- _DIRECTIONS_
The records below are to be copied exactly, with every picture left out.

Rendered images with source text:
* * * * * * * * *

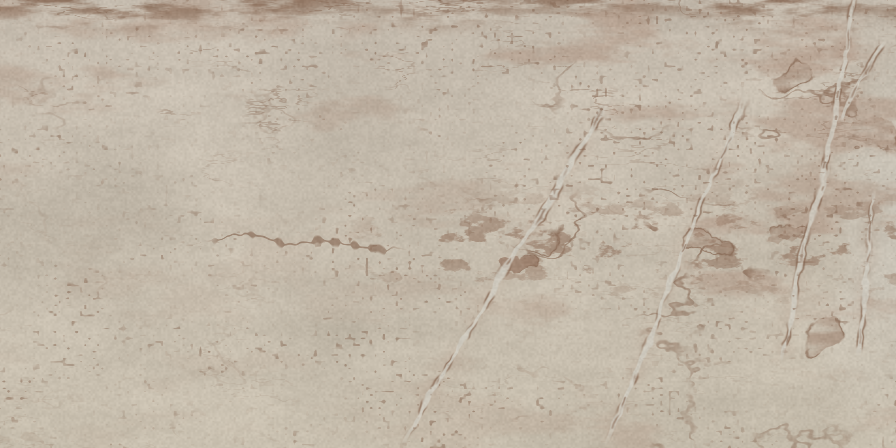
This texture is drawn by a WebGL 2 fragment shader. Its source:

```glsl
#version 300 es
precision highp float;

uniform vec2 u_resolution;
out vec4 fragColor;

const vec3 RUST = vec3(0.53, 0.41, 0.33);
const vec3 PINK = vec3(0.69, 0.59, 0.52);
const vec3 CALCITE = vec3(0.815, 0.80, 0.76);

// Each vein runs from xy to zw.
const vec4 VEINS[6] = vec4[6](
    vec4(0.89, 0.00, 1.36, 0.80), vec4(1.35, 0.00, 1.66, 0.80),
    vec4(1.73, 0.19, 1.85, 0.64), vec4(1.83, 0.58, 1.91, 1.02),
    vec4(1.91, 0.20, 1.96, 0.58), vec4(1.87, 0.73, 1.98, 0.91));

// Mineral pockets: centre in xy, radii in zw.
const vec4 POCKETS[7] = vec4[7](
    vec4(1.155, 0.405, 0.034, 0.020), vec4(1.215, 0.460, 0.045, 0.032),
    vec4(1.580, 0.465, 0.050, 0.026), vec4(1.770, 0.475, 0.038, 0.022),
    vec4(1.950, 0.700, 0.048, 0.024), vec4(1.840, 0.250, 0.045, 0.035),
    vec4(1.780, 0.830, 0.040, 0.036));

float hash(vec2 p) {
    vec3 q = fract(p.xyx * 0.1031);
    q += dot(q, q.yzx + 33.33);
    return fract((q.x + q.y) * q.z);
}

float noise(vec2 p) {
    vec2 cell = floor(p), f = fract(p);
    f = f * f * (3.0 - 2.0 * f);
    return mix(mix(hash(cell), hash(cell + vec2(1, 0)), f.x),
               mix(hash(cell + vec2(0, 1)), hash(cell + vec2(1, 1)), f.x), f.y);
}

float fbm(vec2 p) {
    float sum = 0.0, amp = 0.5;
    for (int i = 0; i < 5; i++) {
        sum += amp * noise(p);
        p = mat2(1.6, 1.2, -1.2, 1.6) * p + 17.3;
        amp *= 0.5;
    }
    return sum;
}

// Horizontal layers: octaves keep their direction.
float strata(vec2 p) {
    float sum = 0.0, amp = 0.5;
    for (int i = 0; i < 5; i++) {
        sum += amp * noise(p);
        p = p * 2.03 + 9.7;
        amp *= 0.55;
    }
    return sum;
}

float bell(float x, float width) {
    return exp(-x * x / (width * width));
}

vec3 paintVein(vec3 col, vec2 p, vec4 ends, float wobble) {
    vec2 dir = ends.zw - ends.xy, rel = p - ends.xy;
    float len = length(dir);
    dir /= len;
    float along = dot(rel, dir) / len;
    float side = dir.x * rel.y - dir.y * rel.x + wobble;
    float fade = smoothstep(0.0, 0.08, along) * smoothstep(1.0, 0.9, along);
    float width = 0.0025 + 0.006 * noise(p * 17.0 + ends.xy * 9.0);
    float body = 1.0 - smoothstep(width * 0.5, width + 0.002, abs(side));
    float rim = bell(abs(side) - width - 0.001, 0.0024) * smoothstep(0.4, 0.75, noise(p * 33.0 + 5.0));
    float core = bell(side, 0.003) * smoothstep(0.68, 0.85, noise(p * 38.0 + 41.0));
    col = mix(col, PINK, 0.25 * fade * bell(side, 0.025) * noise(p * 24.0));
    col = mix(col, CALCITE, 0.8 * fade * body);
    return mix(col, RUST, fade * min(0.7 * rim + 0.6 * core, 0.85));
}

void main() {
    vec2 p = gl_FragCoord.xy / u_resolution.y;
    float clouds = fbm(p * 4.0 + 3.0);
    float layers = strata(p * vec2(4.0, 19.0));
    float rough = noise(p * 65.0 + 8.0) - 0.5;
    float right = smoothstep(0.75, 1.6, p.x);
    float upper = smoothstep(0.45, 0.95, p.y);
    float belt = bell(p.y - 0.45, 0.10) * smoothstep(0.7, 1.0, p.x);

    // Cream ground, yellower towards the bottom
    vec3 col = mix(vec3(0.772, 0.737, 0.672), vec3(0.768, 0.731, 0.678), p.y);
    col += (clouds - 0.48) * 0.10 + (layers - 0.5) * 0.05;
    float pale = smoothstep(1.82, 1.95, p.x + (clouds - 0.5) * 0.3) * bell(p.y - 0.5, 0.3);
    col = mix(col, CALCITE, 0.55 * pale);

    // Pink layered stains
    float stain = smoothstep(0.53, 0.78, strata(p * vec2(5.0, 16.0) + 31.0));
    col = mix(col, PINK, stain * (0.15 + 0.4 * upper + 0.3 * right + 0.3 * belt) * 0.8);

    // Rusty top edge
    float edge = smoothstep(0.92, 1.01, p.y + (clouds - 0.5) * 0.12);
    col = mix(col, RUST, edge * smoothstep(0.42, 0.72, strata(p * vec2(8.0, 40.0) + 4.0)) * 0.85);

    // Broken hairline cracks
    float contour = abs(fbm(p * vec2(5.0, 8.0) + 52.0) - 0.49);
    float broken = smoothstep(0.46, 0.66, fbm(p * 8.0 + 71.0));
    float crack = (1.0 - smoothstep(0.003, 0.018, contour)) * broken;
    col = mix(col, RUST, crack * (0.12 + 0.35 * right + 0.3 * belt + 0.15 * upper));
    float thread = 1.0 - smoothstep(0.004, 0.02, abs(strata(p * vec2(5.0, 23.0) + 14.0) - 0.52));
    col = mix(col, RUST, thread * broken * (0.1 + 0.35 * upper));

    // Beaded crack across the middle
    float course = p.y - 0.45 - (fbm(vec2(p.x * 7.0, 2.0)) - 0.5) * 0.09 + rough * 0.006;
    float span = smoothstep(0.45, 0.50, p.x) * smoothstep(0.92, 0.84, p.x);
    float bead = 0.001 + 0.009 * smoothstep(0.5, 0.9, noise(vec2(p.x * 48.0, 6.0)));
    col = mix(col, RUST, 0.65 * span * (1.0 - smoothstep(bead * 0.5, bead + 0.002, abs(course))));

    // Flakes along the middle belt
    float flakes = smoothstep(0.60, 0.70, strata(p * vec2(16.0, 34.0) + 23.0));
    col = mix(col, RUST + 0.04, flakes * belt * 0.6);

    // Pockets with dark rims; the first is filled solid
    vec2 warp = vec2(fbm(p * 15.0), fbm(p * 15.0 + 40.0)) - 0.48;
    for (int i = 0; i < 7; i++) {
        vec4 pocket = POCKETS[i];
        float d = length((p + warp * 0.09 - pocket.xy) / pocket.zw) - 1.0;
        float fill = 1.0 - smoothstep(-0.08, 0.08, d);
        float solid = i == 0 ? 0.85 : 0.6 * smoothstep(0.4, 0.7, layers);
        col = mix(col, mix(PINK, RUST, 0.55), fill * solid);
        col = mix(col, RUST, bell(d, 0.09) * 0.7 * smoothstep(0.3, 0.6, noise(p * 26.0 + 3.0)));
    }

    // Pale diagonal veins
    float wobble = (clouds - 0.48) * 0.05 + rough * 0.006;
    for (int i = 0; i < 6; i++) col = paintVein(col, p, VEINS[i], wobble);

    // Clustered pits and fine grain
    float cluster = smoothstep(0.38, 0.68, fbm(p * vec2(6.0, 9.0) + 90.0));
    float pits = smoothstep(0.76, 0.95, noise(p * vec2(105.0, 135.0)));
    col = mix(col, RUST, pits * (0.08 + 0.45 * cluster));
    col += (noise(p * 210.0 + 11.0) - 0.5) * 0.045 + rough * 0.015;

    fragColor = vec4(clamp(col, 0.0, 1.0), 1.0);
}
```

* * * * * * * * *

- _RESPONSE FOR THIS EXERCISE_
This texture is drawn by a WebGL 2 fragment shader. Its source:

```glsl
#version 300 es
precision highp float;

uniform vec2 u_resolution;
out vec4 fragColor;

const vec3 RUST = vec3(0.53, 0.41, 0.33);
const vec3 PINK = vec3(0.69, 0.59, 0.52);
const vec3 CALCITE = vec3(0.815, 0.80, 0.76);

// Each vein runs from xy to zw.
const vec4 VEINS[6] = vec4[6](
    vec4(0.89, 0.00, 1.36, 0.80), vec4(1.35, 0.00, 1.66, 0.80),
    vec4(1.73, 0.19, 1.85, 0.64), vec4(1.83, 0.58, 1.91, 1.02),
    vec4(1.91, 0.20, 1.96, 0.58), vec4(1.87, 0.73, 1.98, 0.91));

// Mineral pockets: centre in xy, radii in zw.
const vec4 POCKETS[7] = vec4[7](
    vec4(1.155, 0.405, 0.034, 0.020), vec4(1.215, 0.460, 0.045, 0.032),
    vec4(1.580, 0.465, 0.050, 0.026), vec4(1.770, 0.475, 0.038, 0.022),
    vec4(1.950, 0.700, 0.048, 0.024), vec4(1.840, 0.250, 0.045, 0.035),
    vec4(1.780, 0.830, 0.040, 0.036));

float hash(vec2 p) {
    vec3 q = fract(p.xyx * 0.1031);
    q += dot(q, q.yzx + 33.33);
    return fract((q.x + q.y) * q.z);
}

float noise(vec2 p) {
    vec2 cell = floor(p), f = fract(p);
    f = f * f * (3.0 - 2.0 * f);
    return mix(mix(hash(cell), hash(cell + vec2(1, 0)), f.x),
               mix(hash(cell + vec2(0, 1)), hash(cell + vec2(1, 1)), f.x), f.y);
}

float fbm(vec2 p) {
    float sum = 0.0, amp = 0.5;
    for (int i = 0; i < 5; i++) {
        sum += amp * noise(p);
        p = mat2(1.6, 1.2, -1.2, 1.6) * p + 17.3;
        amp *= 0.5;
    }
    return sum;
}

// Horizontal layers: octaves keep their direction.
float strata(vec2 p) {
    float sum = 0.0, amp = 0.5;
    for (int i = 0; i < 5; i++) {
        sum += amp * noise(p);
        p = p * 2.03 + 9.7;
        amp *= 0.55;
    }
    return sum;
}

float bell(float x, float width) {
    return exp(-x * x / (width * width));
}

vec3 paintVein(vec3 col, vec2 p, vec4 ends, float wobble) {
    vec2 dir = ends.zw - ends.xy, rel = p - ends.xy;
    float len = length(dir);
    dir /= len;
    float along = dot(rel, dir) / len;
    float side = dir.x * rel.y - dir.y * rel.x + wobble;
    float fade = smoothstep(0.0, 0.08, along) * smoothstep(1.0, 0.9, along);
    float width = 0.0025 + 0.006 * noise(p * 17.0 + ends.xy * 9.0);
    float body = 1.0 - smoothstep(width * 0.5, width + 0.002, abs(side));
    float rim = bell(abs(side) - width - 0.001, 0.0024) * smoothstep(0.4, 0.75, noise(p * 33.0 + 5.0));
    float core = bell(side, 0.003) * smoothstep(0.68, 0.85, noise(p * 38.0 + 41.0));
    col = mix(col, PINK, 0.25 * fade * bell(side, 0.025) * noise(p * 24.0));
    col = mix(col, CALCITE, 0.8 * fade * body);
    return mix(col, RUST, fade * min(0.7 * rim + 0.6 * core, 0.85));
}

void main() {
    vec2 p = gl_FragCoord.xy / u_resolution.y;
    float clouds = fbm(p * 4.0 + 3.0);
    float layers = strata(p * vec2(4.0, 19.0));
    float rough = noise(p * 65.0 + 8.0) - 0.5;
    float right = smoothstep(0.75, 1.6, p.x);
    float upper = smoothstep(0.45, 0.95, p.y);
    float belt = bell(p.y - 0.45, 0.10) * smoothstep(0.7, 1.0, p.x);

    // Cream ground, yellower towards the bottom
    vec3 col = mix(vec3(0.772, 0.737, 0.672), vec3(0.768, 0.731, 0.678), p.y);
    col += (clouds - 0.48) * 0.10 + (layers - 0.5) * 0.05;
    float pale = smoothstep(1.82, 1.95, p.x + (clouds - 0.5) * 0.3) * bell(p.y - 0.5, 0.3);
    col = mix(col, CALCITE, 0.55 * pale);

    // Pink layered stains
    float stain = smoothstep(0.53, 0.78, strata(p * vec2(5.0, 16.0) + 31.0));
    col = mix(col, PINK, stain * (0.15 + 0.4 * upper + 0.3 * right + 0.3 * belt) * 0.8);

    // Rusty top edge
    float edge = smoothstep(0.92, 1.01, p.y + (clouds - 0.5) * 0.12);
    col = mix(col, RUST, edge * smoothstep(0.42, 0.72, strata(p * vec2(8.0, 40.0) + 4.0)) * 0.85);

    // Broken hairline cracks
    float contour = abs(fbm(p * vec2(5.0, 8.0) + 52.0) - 0.49);
    float broken = smoothstep(0.46, 0.66, fbm(p * 8.0 + 71.0));
    float crack = (1.0 - smoothstep(0.003, 0.018, contour)) * broken;
    col = mix(col, RUST, crack * (0.12 + 0.35 * right + 0.3 * belt + 0.15 * upper));
    float thread = 1.0 - smoothstep(0.004, 0.02, abs(strata(p * vec2(5.0, 23.0) + 14.0) - 0.52));
    col = mix(col, RUST, thread * broken * (0.1 + 0.35 * upper));

    // Beaded crack across the middle
    float course = p.y - 0.45 - (fbm(vec2(p.x * 7.0, 2.0)) - 0.5) * 0.09 + rough * 0.006;
    float span = smoothstep(0.45, 0.50, p.x) * smoothstep(0.92, 0.84, p.x);
    float bead = 0.001 + 0.009 * smoothstep(0.5, 0.9, noise(vec2(p.x * 48.0, 6.0)));
    col = mix(col, RUST, 0.65 * span * (1.0 - smoothstep(bead * 0.5, bead + 0.002, abs(course))));

    // Flakes along the middle belt
    float flakes = smoothstep(0.60, 0.70, strata(p * vec2(16.0, 34.0) + 23.0));
    col = mix(col, RUST + 0.04, flakes * belt * 0.6);

    // Pockets with dark rims; the first is filled solid
    vec2 warp = vec2(fbm(p * 15.0), fbm(p * 15.0 + 40.0)) - 0.48;
    for (int i = 0; i < 7; i++) {
        vec4 pocket = POCKETS[i];
        float d = length((p + warp * 0.09 - pocket.xy) / pocket.zw) - 1.0;
        float fill = 1.0 - smoothstep(-0.08, 0.08, d);
        float solid = i == 0 ? 0.85 : 0.6 * smoothstep(0.4, 0.7, layers);
        col = mix(col, mix(PINK, RUST, 0.55), fill * solid);
        col = mix(col, RUST, bell(d, 0.09) * 0.7 * smoothstep(0.3, 0.6, noise(p * 26.0 + 3.0)));
    }

    // Pale diagonal veins
    float wobble = (clouds - 0.48) * 0.05 + rough * 0.006;
    for (int i = 0; i < 6; i++) col = paintVein(col, p, VEINS[i], wobble);

    // Clustered pits and fine grain
    float cluster = smoothstep(0.38, 0.68, fbm(p * vec2(6.0, 9.0) + 90.0));
    float pits = smoothstep(0.76, 0.95, noise(p * vec2(105.0, 135.0)));
    col = mix(col, RUST, pits * (0.08 + 0.45 * cluster));
    col += (noise(p * 210.0 + 11.0) - 0.5) * 0.045 + rough * 0.015;

    fragColor = vec4(clamp(col, 0.0, 1.0), 1.0);
}
```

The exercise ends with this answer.